Tonawanda News — Superintendent Whitney Vantine attended his last board meeting Tuesday night before his retirement next week.
During his presentation, he recommended the board determine Central School’s future — a decision he sees as important on the district’s lengthy to-do list.
“My suggestion is to consider taking action at the next meeting Oct. 23,” Vantine said.
He invited realtor Ed Woods to the meeting to answer questions about the possible sale of the building and what services he would provide. Woods works for Realty USA, the same company that represented the board during the sale of Highland Elementary — a fact that worried some board members, as Highland Elementary still sits vacant after its sale to S. Spoth, LLC last spring.
“Would you ask a realtor to sell your house if he failed the last time?” Board member Sharon Stuart asked Vantine.
Vantine said he is recommending Woods as a result of the comfort of use with Realty USA during the sale of Highland.
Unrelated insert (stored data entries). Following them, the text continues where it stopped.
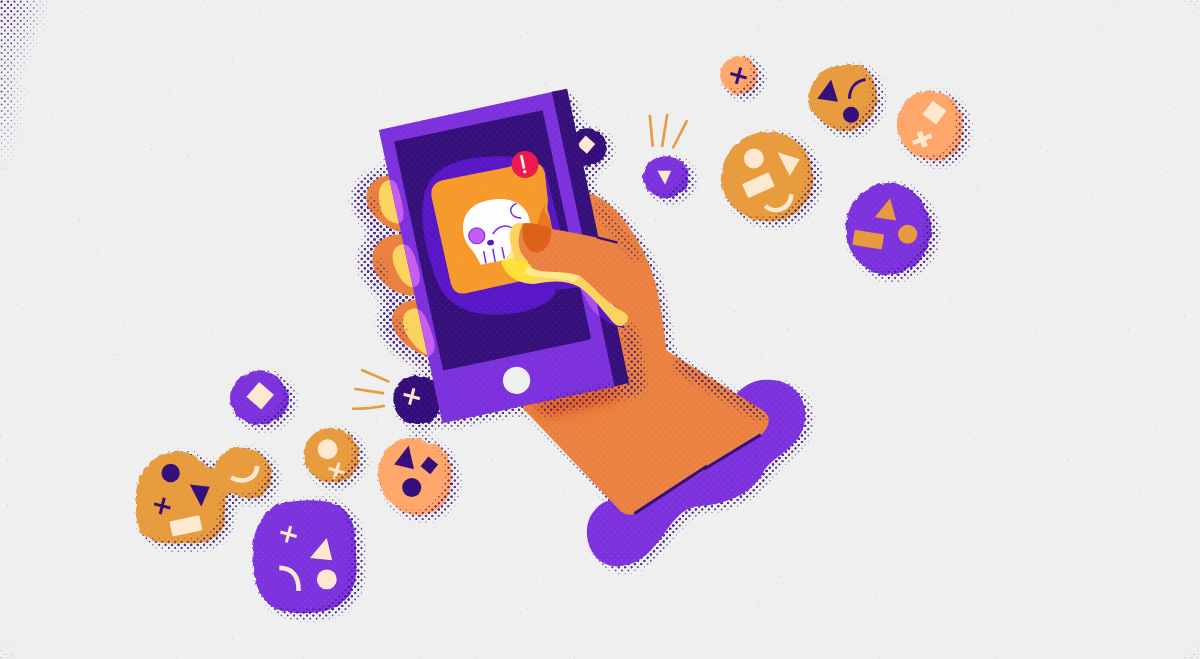
<!DOCTYPE html>
<html lang="en">
<head>
<meta charset="utf-8">
<title>Malicious app illustration</title>
<link rel="stylesheet" href="https://fonts.googleapis.com/css2?family=Josefin+Sans:wght@600&display=swap">
<style>
:root {
  --paper: #efefef;
  --ink: #36107a;
  --violet: #7c31dc;
  --glow: #5916c6;
  --orchid: #c65cf0;
  --amber: #e79b3e;
  --icon: #f59a2b;
  --peach: #ffa76a;
  --cream: #ffe8d0;
  --skin: #ea8140;
  --skin-deep: #de6119;
  --light: #fbd45f;
  --alert: #ee1a4d;
}
* { margin: 0; padding: 0; }
html, body { width: 1200px; height: 659px; overflow: hidden; background: var(--paper); }
.artwork { display: block; width: 1200px; height: 659px; }
.paper { fill: var(--paper); }
.ink { fill: var(--ink); }
.violet { fill: var(--violet); }
.glow { fill: var(--glow); }
.orchid { fill: var(--orchid); }
.amber { fill: var(--amber); }
.icon { fill: var(--icon); }
.peach { fill: var(--peach); }
.cream { fill: var(--cream); }
.skin { fill: var(--skin); }
.skin-deep { fill: var(--skin-deep); }
.light { fill: var(--light); }
.alert { fill: var(--alert); }
.bone { fill: #fdfdfd; }
.line { fill: none; stroke-width: 4; }
.thick { stroke-width: 6; }
.line-ink { stroke: var(--ink); }
.line-cream { stroke: var(--cream); }
.line-amber { stroke: var(--amber); stroke-width: 3.4; }
.line-skull { fill: none; stroke: var(--violet); stroke-width: 2; }
.mark { font: 600 31px "Josefin Sans", sans-serif; fill: #fff; text-anchor: middle; }
</style>
</head>
<body>
<svg class="artwork" viewBox="0 0 1568 861" preserveAspectRatio="none" role="img" aria-label="A hand holding a phone that shows a skull app icon, with bubbles full of shapes flying past">
<defs>
  <radialGradient id="dot"><stop offset="0" stop-color="#36107a"/><stop offset="1" stop-color="#36107a" stop-opacity="0"/></radialGradient>
  <pattern id="dots" width="8.4" height="8.4" patternUnits="userSpaceOnUse">
    <circle cx="2.1" cy="2.1" r="2.9" fill="url(#dot)"/>
    <circle cx="6.3" cy="6.3" r="2.9" fill="url(#dot)"/>
  </pattern>
  <pattern id="grain" width="9" height="9" patternUnits="userSpaceOnUse">
    <g fill="#fff" fill-opacity=".22"><circle cx="2" cy="2" r=".9"/><circle cx="6.5" cy="6.5" r=".9"/></g>
  </pattern>
  <filter id="halftone" filterUnits="userSpaceOnUse" x="0" y="0" width="1568" height="861" color-interpolation-filters="sRGB">
    <feComponentTransfer><feFuncA type="linear" slope="5" intercept="-.9"/></feComponentTransfer>
  </filter>
  <filter id="soft" filterUnits="userSpaceOnUse" x="-50" y="-50" width="1668" height="961"><feGaussianBlur stdDeviation="10"/></filter>
  <filter id="rough" filterUnits="userSpaceOnUse" x="0" y="0" width="1568" height="861">
    <feTurbulence type="fractalNoise" baseFrequency=".11" numOctaves="2" seed="4"/>
    <feDisplacementMap in="SourceGraphic" scale="5" xChannelSelector="R" yChannelSelector="G"/>
  </filter>
  <filter id="specks" filterUnits="userSpaceOnUse" x="0" y="0" width="1568" height="861" color-interpolation-filters="sRGB">
    <feTurbulence type="fractalNoise" baseFrequency=".34" numOctaves="1" seed="9"/>
    <feColorMatrix values="0 0 0 0 .3  0 0 0 0 .25  0 0 0 0 .45  9 0 0 0 -6.7"/>
  </filter>
  <radialGradient id="corner-fade"><stop offset="0" stop-color="#fff" stop-opacity=".5"/><stop offset="1" stop-color="#fff" stop-opacity="0"/></radialGradient>

  <path id="cross" d="M-11 0H11M0-11V11"/>
  <path id="diamond" d="M0-18 18 0 0 18-18 0Z"/>

  <g id="bubbles-amber">
    <path d="M1062 110C1068 90 1092 84 1110 85C1118 86 1124 82 1128 88C1142 98 1148 118 1145 136C1143 152 1128 164 1114 170C1098 175 1080 166 1070 154C1056 142 1051 128 1062 110Z"/>
    <path d="M944 222C948 192 974 173 1003 172C1036 173 1060 196 1063 228C1064 262 1040 287 1007 289C974 290 948 268 943 240Z"/>
    <path d="M433 559C456 560 469 578 469 596C468 618 452 631 433 631C412 629 397 614 397 595C397 574 413 560 433 559Z"/>
    <path d="M178 648C178 612 204 590 237 590C262 592 268 616 281 610C284 594 300 584 318 585C340 587 355 602 355 620C354 640 342 652 326 651C308 648 298 640 295 648C292 662 299 676 289 694C278 708 262 711 236 710C214 711 194 709 184 694C176 680 178 664 178 648Z"/>
  </g>
  <g id="bubbles-peach">
    <path d="M941 98C942 82 954 73 968 73C982 75 990 86 990 100C988 114 980 123 967 124C952 122 942 112 941 98Z"/>
    <path d="M1172 160C1174 136 1192 119 1216 119C1236 120 1250 132 1255 146C1260 166 1258 186 1248 199C1238 211 1222 211 1208 207C1188 203 1171 184 1172 160Z"/>
    <path d="M494 616C496 590 516 572 542 572C556 574 562 582 568 579C584 588 591 606 590 628C588 652 576 670 550 673C520 674 494 648 494 616Z"/>
  </g>
  <g id="bubbles-violet">
    <path d="M1105 296C1108 262 1130 241 1160 239C1188 240 1204 258 1208 272C1218 284 1219 300 1214 318C1208 342 1186 358 1160 359C1130 358 1104 332 1105 296Z"/>
    <ellipse cx="870" cy="231" rx="30" ry="27"/>
    <ellipse cx="339" cy="520" rx="38.500" ry="35"/>
    <path d="M330 732C329 696 340 664 372 657C394 652 420 652 442 659C460 670 466 692 465 722C468 752 464 776 444 790C424 803 386 804 362 796C340 784 331 762 330 732Z"/>
  </g>
  <g id="bubbles-ink">
    <ellipse cx="768" cy="192" rx="24.500" ry="24.500"/>
    <path d="M514 522C514 503 526 491 545 491C564 491 576 503 576 522C576 542 564 554 546 554C526 553 514 540 514 522Z"/>
  </g>
  <path id="sleeve" d="M1004 496C1038 496 1058 524 1051 554C1043 588 1004 598 996 620C976 652 938 660 907 662C868 672 862 738 806 740C770 740 756 692 776 668C786 655 800 650 815 655L960 517C972 503 986 496 1004 496Z"/>
  <path id="hand" d="M700 252H768C800 258 840 310 857 372C866 412 868 436 871 458L998 537Q1012 549 996 567L832 670Q820 676 810 667L683 533L700 480Z"/>
  <g id="fingers">
    <path d="M512 229C482 229 472 256 483 274C493 290 510 300 526 304L540 270Z"/>
    <path d="M530 306C492 304 481 330 489 352C500 376 524 388 546 386L560 340Z"/>
    <path d="M550 391C516 392 507 412 515 431C524 450 545 463 566 467L575 430Z"/>
  </g>
  <path id="phone-outline" d="M495 170 741 116 822 500 578 553Z"/>

  <g id="bubbles">
    <use href="#bubbles-amber"/><use href="#bubbles-peach"/><use href="#bubbles-violet"/><use href="#bubbles-ink"/>
  </g>
  <g id="figure">
    <use href="#sleeve"/><use href="#hand"/><use href="#fingers"/><use href="#phone-outline"/>
  </g>

  <mask id="cast-shadow" maskUnits="userSpaceOnUse" x="0" y="0" width="1568" height="861">
    <g fill="#fff" filter="url(#soft)">
      <use href="#bubbles" transform="translate(6 4)" stroke="#fff" stroke-width="7"/>
      <use href="#fingers" transform="translate(-8 2)" stroke="#fff" stroke-width="22"/>
      <use href="#figure" transform="translate(7 5)" stroke="#fff" stroke-width="4"/>
    </g>
    <ellipse cx="0" cy="120" rx="75" ry="230" fill="url(#corner-fade)"/>
    <ellipse cx="0" cy="0" rx="130" ry="100" fill="url(#corner-fade)"/>
    <ellipse cx="1568" cy="861" rx="110" ry="90" fill="url(#corner-fade)" opacity=".7"/>
    <ellipse cx="0" cy="861" rx="100" ry="90" fill="url(#corner-fade)" opacity=".7"/>
    <ellipse cx="1568" cy="0" rx="100" ry="80" fill="url(#corner-fade)" opacity=".7"/>
  </mask>
  <mask id="bubble-shade" maskUnits="userSpaceOnUse" x="0" y="0" width="1568" height="861">
    <use href="#bubbles" fill="#fff"/>
    <g fill="#000" filter="url(#soft)"><use href="#bubbles" transform="translate(-9 -6)" stroke="#000" stroke-width="8"/></g>
  </mask>
  <mask id="hand-shade" maskUnits="userSpaceOnUse" x="0" y="0" width="1568" height="861">
    <g filter="url(#soft)" fill="none" stroke="#fff">
      <path d="M880 470 1005 545" stroke-width="22"/>
      <path d="M775 262 840 345" stroke-width="14"/>
      <path d="M820 420 835 505 700 535" stroke-width="20"/>
      <path d="M484 250 492 290M490 335 505 375M516 410 530 450" stroke-width="14"/>
    </g>
  </mask>
  <clipPath id="hand-clip"><use href="#hand"/></clipPath>
  <clipPath id="limb-clip"><use href="#hand"/><path d="M512 229C482 229 472 256 483 274C493 290 510 300 522 304ZM530 306C492 304 481 330 489 352C500 376 524 388 542 386ZM550 391C516 392 507 412 515 431C524 450 545 463 559 466Z"/></clipPath>
  <clipPath id="skull-clip"><path id="skull-shape" d="M605 298C605 276 620 263 645 260.500C672 257 692 270 693 294L690 331 668 338 628 346Q622 333 617 327C609 319 605 309 605 298Z"/></clipPath>
  <clipPath id="bezel-clip"><path d="M709 144 721 120 803 505 772 443Z"/></clipPath>
  <clipPath id="icon-clip"><path id="icon-shape" d="M581 235 690 213Q708 209 712 226L716 262Q714 276 718 282L732 350 700 363 609 383Q593 386 589 370L564 258Q561 239 581 235Z"/></clipPath>
  <path id="thumb-light" d="M680 291C666 292 664 306 668 322C668 334 662 336 655 343C660 358 674 371 698 371C722 366 740 366 757 375C775 388 786 404 800 420C810 432 823 424 820 411C816 403 808 404 803 400L760 352 690 345Z"/>
</defs>

<g id="background">
  <rect class="paper" width="1568" height="861"/>
  <rect width="1568" height="861" filter="url(#specks)" opacity=".3"/>
  <g filter="url(#halftone)" opacity=".85"><rect width="1568" height="861" fill="url(#dots)" mask="url(#cast-shadow)"/></g>
</g>

<g id="flying-bubbles">
  <g filter="url(#rough)">
    <use href="#bubbles-amber" class="amber"/>
    <use href="#bubbles-peach" class="peach"/>
    <use href="#bubbles-violet" class="violet"/>
    <use href="#bubbles-ink" class="ink"/>
  </g>
  <use href="#bubbles" fill="url(#grain)" opacity=".6"/>

  <g id="bubble-shapes-right">
    <use href="#cross" class="line line-ink" transform="translate(965 99) rotate(15)"/>
    <path class="ink" d="M1086 104 1068 129 1095 133Z"/>
    <path class="line line-ink" d="M1110 129C1110 114 1119 106 1131 104"/>
    <circle class="ink" cx="1112" cy="150" r="10.500"/>
    <use href="#diamond" class="cream" transform="translate(1221 147) rotate(-8) scale(.87)"/>
    <use href="#cross" class="line thick line-cream" transform="translate(1205 182) rotate(-22) scale(1.2 .95)"/>
    <circle class="cream" cx="985" cy="207" r="13"/>
    <path class="cream" d="M1016 199 1045 208 1032 230Z"/>
    <rect class="cream" x="-19" y="-10" width="38" height="20" rx="1.500" transform="translate(991 242) rotate(-24)"/>
    <path class="line thick line-cream" d="M1000 269C1011 280 1033 274 1034 254"/>
    <path class="amber" d="M1163 259 1143 284 1171 288Z"/>
    <circle class="amber" cx="1186" cy="306" r="12.500"/>
    <rect class="amber" x="-19" y="-10" width="39" height="20" rx="2" transform="translate(1134 313) rotate(9)"/>
    <path class="cream" d="M859 223 877 223 869 241Z"/>
    <use href="#diamond" class="cream" transform="translate(766 189) rotate(-4) scale(.66)"/>
  </g>

  <g id="bubble-shapes-left">
    <use href="#diamond" class="cream" transform="translate(340 517) rotate(-4)"/>
    <circle class="cream" cx="428" cy="587" r="13"/>
    <use href="#cross" class="line line-cream" transform="translate(440 615) rotate(16)"/>
    <path class="ink" d="M534 582 515 607 541 613Z"/>
    <use href="#diamond" class="ink" transform="translate(561 608) rotate(-6) scale(.64)"/>
    <circle class="ink" cx="538" cy="637" r="12.500"/>
    <use href="#cross" class="line line-cream" transform="translate(538 518) rotate(15)"/>
    <circle class="ink" cx="223" cy="618" r="12"/>
    <path class="ink" d="M248 633 274 636 263 662Z"/>
    <use href="#cross" class="line line-ink" transform="translate(212 661) rotate(14)"/>
    <rect class="cream" x="-20" y="-10" width="40" height="20" rx="2" transform="translate(243 687) rotate(-12)"/>
    <path class="line thick line-cream" d="M302 624C317 632 335 627 336 609"/>
    <use href="#cross" class="line line-cream" transform="translate(377 698) rotate(15)"/>
    <path class="cream" d="M427 703 405 729 434 732Z"/>
    <path class="line thick line-cream" d="M365 742C381 742 391 752 390 772"/>
    <circle class="cream" cx="427" cy="757" r="13"/>
  </g>

  <g filter="url(#halftone)" opacity=".8"><rect width="1568" height="861" fill="url(#dots)" mask="url(#bubble-shade)"/></g>

  <g id="motion-rays" class="line line-amber">
    <path d="M849 150 853 192M872 149 865 192M898 157 879 194"/>
    <path d="M472 483 509 499M463 508 502 514M460 534Q484 534 503 530"/>
  </g>
</g>

<g id="arm">
  <use href="#sleeve" class="violet"/>
  <use href="#sleeve" fill="url(#grain)" opacity=".7"/>
  <use href="#hand" class="skin"/>
  <g clip-path="url(#hand-clip)">
    <path d="M690 528 812 500 800 522 720 542Z" fill="#dd4a14" opacity=".75" filter="url(#soft)"/>
  </g>
  <use href="#hand" fill="url(#grain)" opacity=".8"/>
  <path class="line line-ink" stroke-width="3" d="M994 568 920 613M924 609 829 671"/>
</g>

<g id="finger-tips">
  <use href="#fingers" class="skin"/>
  <path class="light" d="M512 235C494 236 492 254 498 274C502 286 510 291 524 293Z"/>
  <path class="light" d="M528 319C512 320 509 336 518 354C524 367 532 375 542 376Z"/>
  <path class="light" d="M546 403C528 402 522 416 530 434C538 450 550 461 563 466Z"/>
</g>

<g id="phone">
  <path class="violet" d="M495 170 722 120 804 505 578 553Z"/>
  <path class="ink" d="M721 120 741 116 822 500 803 505Z"/>
  <g class="orchid">
    <path d="M509 235C518 234 521 246 525 264C529 281 528 291 521 291Z"/>
    <path d="M527.500 319C538 320 542 334 546 348C551 364 549 375 539.500 375Z"/>
    <path d="M546 404C555 407 560 422 565 438C570 452 569 463 559 466Z"/>
  </g>
  <path class="ink" d="M515 185 709 144 772 441 770 444 579 484Z"/>
  <circle class="paper" cx="675" cy="497" r="17.800"/>

  <g id="app-icon">
    <path class="glow" d="M552 285C550 240 568 217 610 208C640 203 692 200 712 220L732 300 726 382C716 400 684 412 640 411C602 410 580 392 570 365C561 340 553 312 552 285Z"/>
    <use href="#icon-shape" class="icon"/>
    <path class="skin-deep" opacity=".6" d="M714 262Q708 276 716 282L722 299 702 294 706 280Z"/>
  </g>
  <use href="#phone-outline" fill="url(#grain)" opacity=".45"/>

  <g id="skull">
    <use href="#skull-shape" class="bone"/>
    <circle class="orchid" cx="623" cy="308" r="10.500" stroke="#7c31dc" stroke-width="1.500"/>
    <ellipse class="glow" cx="641" cy="317" rx="4.500" ry="3.600" transform="rotate(-15 641 317)"/>
    <path class="line-skull" d="M644 306C649 297 660 292 669 298M675 266C664 269 664 284 681 285"/>
    <path class="line-skull" stroke="#5916c6" d="M632 328 635 344M644 325 647 342M656 323 659 338"/>
  </g>
</g>

<g id="thumb">
  <path class="glow" d="M680 366C700 384 728 378 757 376C772 392 778 422 816 429L812 405 760 352 700 352Z"/>
  <g clip-path="url(#bezel-clip)"><path d="M740 362 757 375C766 388 770 414 806 424L815 395 760 345Z" fill="#ad4cf0"/></g>
  <use href="#thumb-light" class="light"/>
  <g clip-path="url(#icon-clip)"><use href="#thumb-light" fill="#ffe136"/></g>
  <g clip-path="url(#skull-clip)"><use href="#thumb-light" fill="#fde9a4"/></g>
  <path fill="#fde88e" d="M690 348C712 357 738 354 758 362L750 368C726 362 704 364 684 358Z"/>
  <path class="light" d="M680 291C666 292 664 306 668 322L674 342 688 340 686 293Z"/>
  <path class="skin" d="M683 292C698 290 712 296 725 300C750 304 785 311 807 317L838 335 850 420 820 412C812 404 806 405 802 398C788 392 778 376 757 360C738 352 712 359 695 350C692 342 685 338 680 328C675 314 679 302 683 292Z"/>
  <path class="skin-deep" d="M684 292C698 290 710 295 720 298C722 315 713 331 700 330C686 328 680 308 684 292Z"/>
  <path fill="url(#grain)" opacity=".8" d="M725 300 807 317 838 335 850 420 802 398 757 360 695 350 700 330Z"/>
  <path class="line line-ink" style="stroke-width:3" d="M780 310 807 317"/>
</g>

<g id="alert-badge">
  <circle class="alert" cx="686" cy="215" r="17.600"/>
  <text class="mark" transform="translate(686 226) rotate(-12)">!</text>
</g>

<g clip-path="url(#limb-clip)" opacity=".75">
  <g filter="url(#halftone)"><rect width="1568" height="861" fill="url(#dots)" mask="url(#hand-shade)"/></g>
</g>
</svg>
</body>
</html>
“They successfully got it sold at auction and off the school board,” Vantine said.
But board members said they would like to review other possible realtors to sell the facility before deciding on Realty USA.
Woods, however, did respond to Stuart’s concerns and said the initial list price for Highland of $440,000 was likely too high, and may have caused the property to remain on the market for a longer period of time — thereby hurting its chances for a successful sale.
“The area around Central is a very nice neighborhood,” he said. “It may lend itself to residential use in an area that already has established prices.”
Woods said he would market primarily to developers via direct mail and the Internet. Although non-for-profits may elect to use the building, they generally work with a developer who purchases the property.
People, Inc., is still working on developing Highland into a housing facility, but their grant application for funding was denied by the federal government about three months ago.
The organization is now pursuing other funding opportunities.
The owners of the property, S. Spoth LLC, have put the for sale sign back on the school’s lawn until People, Inc., obtains funding.
“Not-for-profits are having budget constraints now,” Woods said.
If a company took residence in either school, the property could go back on city tax rolls and provide much needed revenue for the city and school district.
Central School still has desks, computers and a few organizations in the building — including the district’s archives and a Teacher Center.
Director of Facilities Paul Maziarz said he is working on moving the materials and groups out of the building by Jan. 2.
The building hasn’t been a full-time educational facility for more than 10 years.
Vantine also gave his farewell at Tuesday’s meeting before his last day Oct. 17.
He spoke to his 22 years as a superintendent and 35 in public education.
“I have very, very fond memories,” he said. “I simply say goodbye.”
Also at Tuesday’s meeting:
• The board appointed two advisors for Rachel’s Challenge, an anti-violence club inspired by the Columbine attacks. At the last meeting, board members voiced their worries that advisors had not been found yet.
• The board will review a policy that prohibits the Parent Teacher Student Association from putting a dollar amount on fliers sent home to families for fundraising policies. Board member Lynn Casal brought up the issue at the meeting, arguing all money raised goes back into schools and the current policy is hurting the organization’s efforts.
• The board met in executive session with the Tonawanda City School District Civil Service Employees Independent Association in regards to the union’s complaint filed this summer.Contact reporter Jessica Bagley at 693-1000, ext. 4150.